“Harvey Weinstein will never be able to rape another woman. He will spend the rest of his life behind bars where he belongs,” Siebel Newsom said in a statement. “Throughout the trial, Weinstein’s lawyers used sexism, misogyny, and bullying tactics to intimidate, demean, and ridicule us survivors. The trial was a stark reminder that we as a society have work to do.”
Siebel Newsom’s intense and dramatic testimony, in which she described being raped by Weinstein in a hotel room in 2005, brought the trial its most dramatic moments. But only eight of the 12 jurors agreed to find Weinstein guilty of those counts.
Jurors were deadlocked 10-2 on a sexual battery count involving Lauren Young, the only accuser who testified at both Weinstein trials. She said she was a model aspiring to be an actor and screenwriter who was meeting with Weinstein about a script in 2013 when he trapped her in a hotel bathroom, groped her and masturbated in front of her.
Lacking any forensic evidence or eyewitness accounts of years-old allegations, the case hinged heavily on the stories and credibility of the four women at the center of the charges.
The women’s stories echoed the allegations of dozens of others who have emerged since Weinstein became a #MeToo lightning rod starting with stories in the New York Times in 2017. A movie about that reporting, “She Said,” was released during the trial, and jurors were repeatedly warned not to see it.
It was the defense that made #MeToo an issue during the trial, however, emphasizing that none of the four women went to the authorities until after the movement made Weinstein a target.
Defense lawyers said two of the women — including the one he would be found guilty of raping — were entirely lying about their encounters with Weinstein. They said the other two had “100% consensual” sexual interactions that they later reframed.
Defense attorneys said during the trial that if Siebel Newsom hadn’t reached her later prominence she would be “just another bimbo who slept with Harvey Weinstein to get ahead in Hollywood.”
“Regret is not the same thing as rape,” Weinstein attorney Alan Jackson said in his closing argument.
He urged jurors to look past the the women’s emotional testimony and focus on the factual evidence.
“‘Believe us because we’re mad, believe us because we cried,’” Jackson said jurors were being asked to do. “Well, fury does not make fact. And tears do not make truth.”
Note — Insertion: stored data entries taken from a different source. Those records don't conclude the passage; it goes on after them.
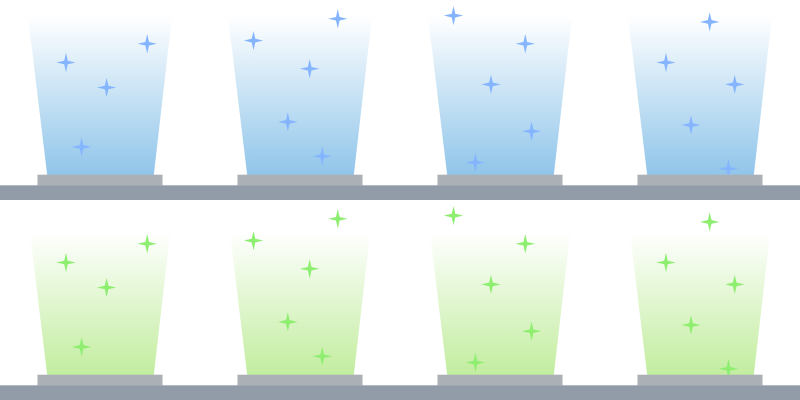
<!DOCTYPE html>
<html lang="en">
<head>
<meta charset="utf-8">
<title>Light beam sprite sheet</title>
<style>
:root {
  --paper: #ffffff;
  --floor: #929ca8;
  --plinth: #abb0b6;
  --blue-beam: #90c5ea;
  --blue-spark: #85b5ff;
  --green-beam: #c2ed9f;
  --green-spark: #8eee70;
}
html, body { margin: 0; overflow: hidden; background: var(--paper); }
.sheet { display: block; width: 800px; height: 400px; }
.floor { fill: var(--floor); }
.plinth { fill: var(--plinth); }
.blue .beam { fill: url(#blue-glow); }
.green .beam { fill: url(#green-glow); }
.blue .sparks { fill: var(--blue-spark); }
.green .sparks { fill: var(--green-spark); }
.blue-stop { stop-color: var(--blue-beam); }
.green-stop { stop-color: var(--green-beam); }
</style>
</head>
<body>
<svg class="sheet" viewBox="0 0 800 400" role="img" aria-label="Four frames each of a blue and a green light beam with rising sparkles">
  <defs>
    <linearGradient id="blue-glow" gradientUnits="userSpaceOnUse" x1="0" y1="175" x2="0" y2="16">
      <stop class="blue-stop" offset="0"/>
      <stop class="blue-stop" offset="1" stop-opacity="0"/>
    </linearGradient>
    <linearGradient id="green-glow" gradientUnits="userSpaceOnUse" x1="0" y1="175" x2="0" y2="32">
      <stop class="green-stop" offset="0"/>
      <stop class="green-stop" offset="1" stop-opacity="0"/>
    </linearGradient>
    <polygon id="beam" points="28,16 172,16 153.8,175 47.2,175"/>
    <polygon id="spark" points="0,-9.7 1.8,-1.8 9.7,0 1.8,1.8 0,9.7 -1.8,1.8 -9.7,0 -1.8,-1.8"/>
    <rect id="plinth" x="37.5" y="174.7" width="125" height="11"/>
    <g id="sparks-1">
      <use href="#spark" x="147.2" y="43.7"/>
      <use href="#spark" x="66" y="62.5"/>
      <use href="#spark" x="106.6" y="87.5"/>
      <use href="#spark" x="81.6" y="146.9"/>
    </g>
    <g id="sparks-2">
      <use href="#spark" x="137.8" y="18.7"/>
      <use href="#spark" x="53.5" y="40.6"/>
      <use href="#spark" x="109.7" y="68.7"/>
      <use href="#spark" x="87.8" y="121.9"/>
      <use href="#spark" x="122.2" y="156.2"/>
    </g>
    <g id="sparks-3">
      <use href="#spark" x="53.5" y="15.6"/>
      <use href="#spark" x="125.3" y="43.7"/>
      <use href="#spark" x="91" y="84.4"/>
      <use href="#spark" x="131.6" y="131.2"/>
      <use href="#spark" x="75.4" y="162.5"/>
    </g>
    <g id="sparks-4">
      <use href="#spark" x="109.7" y="21.9"/>
      <use href="#spark" x="66" y="62.5"/>
      <use href="#spark" x="134.7" y="84.4"/>
      <use href="#spark" x="91" y="125"/>
      <use href="#spark" x="128.5" y="168.7"/>
    </g>
    <g id="plinths">
      <use href="#plinth"/>
      <use href="#plinth" x="200"/>
      <use href="#plinth" x="400"/>
      <use href="#plinth" x="600"/>
    </g>
  </defs>

  <g class="blue">
    <g class="beam">
      <use href="#beam"/>
      <use href="#beam" x="200"/>
      <use href="#beam" x="400"/>
      <use href="#beam" x="600"/>
    </g>
    <g class="sparks">
      <use href="#sparks-1"/>
      <use href="#sparks-2" x="200"/>
      <use href="#sparks-3" x="400"/>
      <use href="#sparks-4" x="600"/>
    </g>
    <use class="plinth" href="#plinths"/>
    <rect class="floor" y="185.3" width="800" height="14.7"/>
  </g>

  <g class="green" transform="translate(0 200)">
    <g class="beam">
      <use href="#beam"/>
      <use href="#beam" x="200"/>
      <use href="#beam" x="400"/>
      <use href="#beam" x="600"/>
    </g>
    <g class="sparks">
      <use href="#sparks-1"/>
      <use href="#sparks-2" x="200"/>
      <use href="#sparks-3" x="400"/>
      <use href="#sparks-4" x="600"/>
    </g>
    <use class="plinth" href="#plinths"/>
    <rect class="floor" y="185.3" width="800" height="14.7"/>
  </g>
</svg>
</body>
</html>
All the women involved in the charges went by Jane Doe in court. The Associated Press does not typically name people who say they have been sexually abused unless they come forward publicly or agree to be named through their attorneys, as the women named here did.
Prosecutors called 40 other witnesses in an attempt to give context and corroboration to those stories. Four were other women who were not part of the charges but testified that Weinstein raped or sexually assaulted them. They were brought to the stand to establish a pattern of sexual predation.
Weinstein beat four other felony charges before the trial even ended when prosecutors said a woman he was charged with raping twice and sexually assaulting twice would not appear to testify. They declined to give a reason. Judge Lisa Lench dismissed those charges.
Weinstein’s latest conviction hands a victory to victims of sexual misconduct of famous men in the wake of some legal setbacks, including the dismissal of Bill Cosby’s conviction last year. The rape trial of “That ’70s Show” actor Danny Masterson, held simultaneously and just down the hall from Weinstein’s, ended in a mistrial. And actor Kevin Spacey was victorious at a sexual battery civil trial in New York last month.
Weinstein’s New York conviction survived an initial appeal, but the case is set to be heard by the state’s highest court next year. The California conviction, also likely to be appealed, means he will not walk free even if the East Coast conviction is thrown out.
Our new weekly Impact Report newsletter examines how ESG news and trends are shaping the roles and responsibilities of today’s executives. Subscribe here.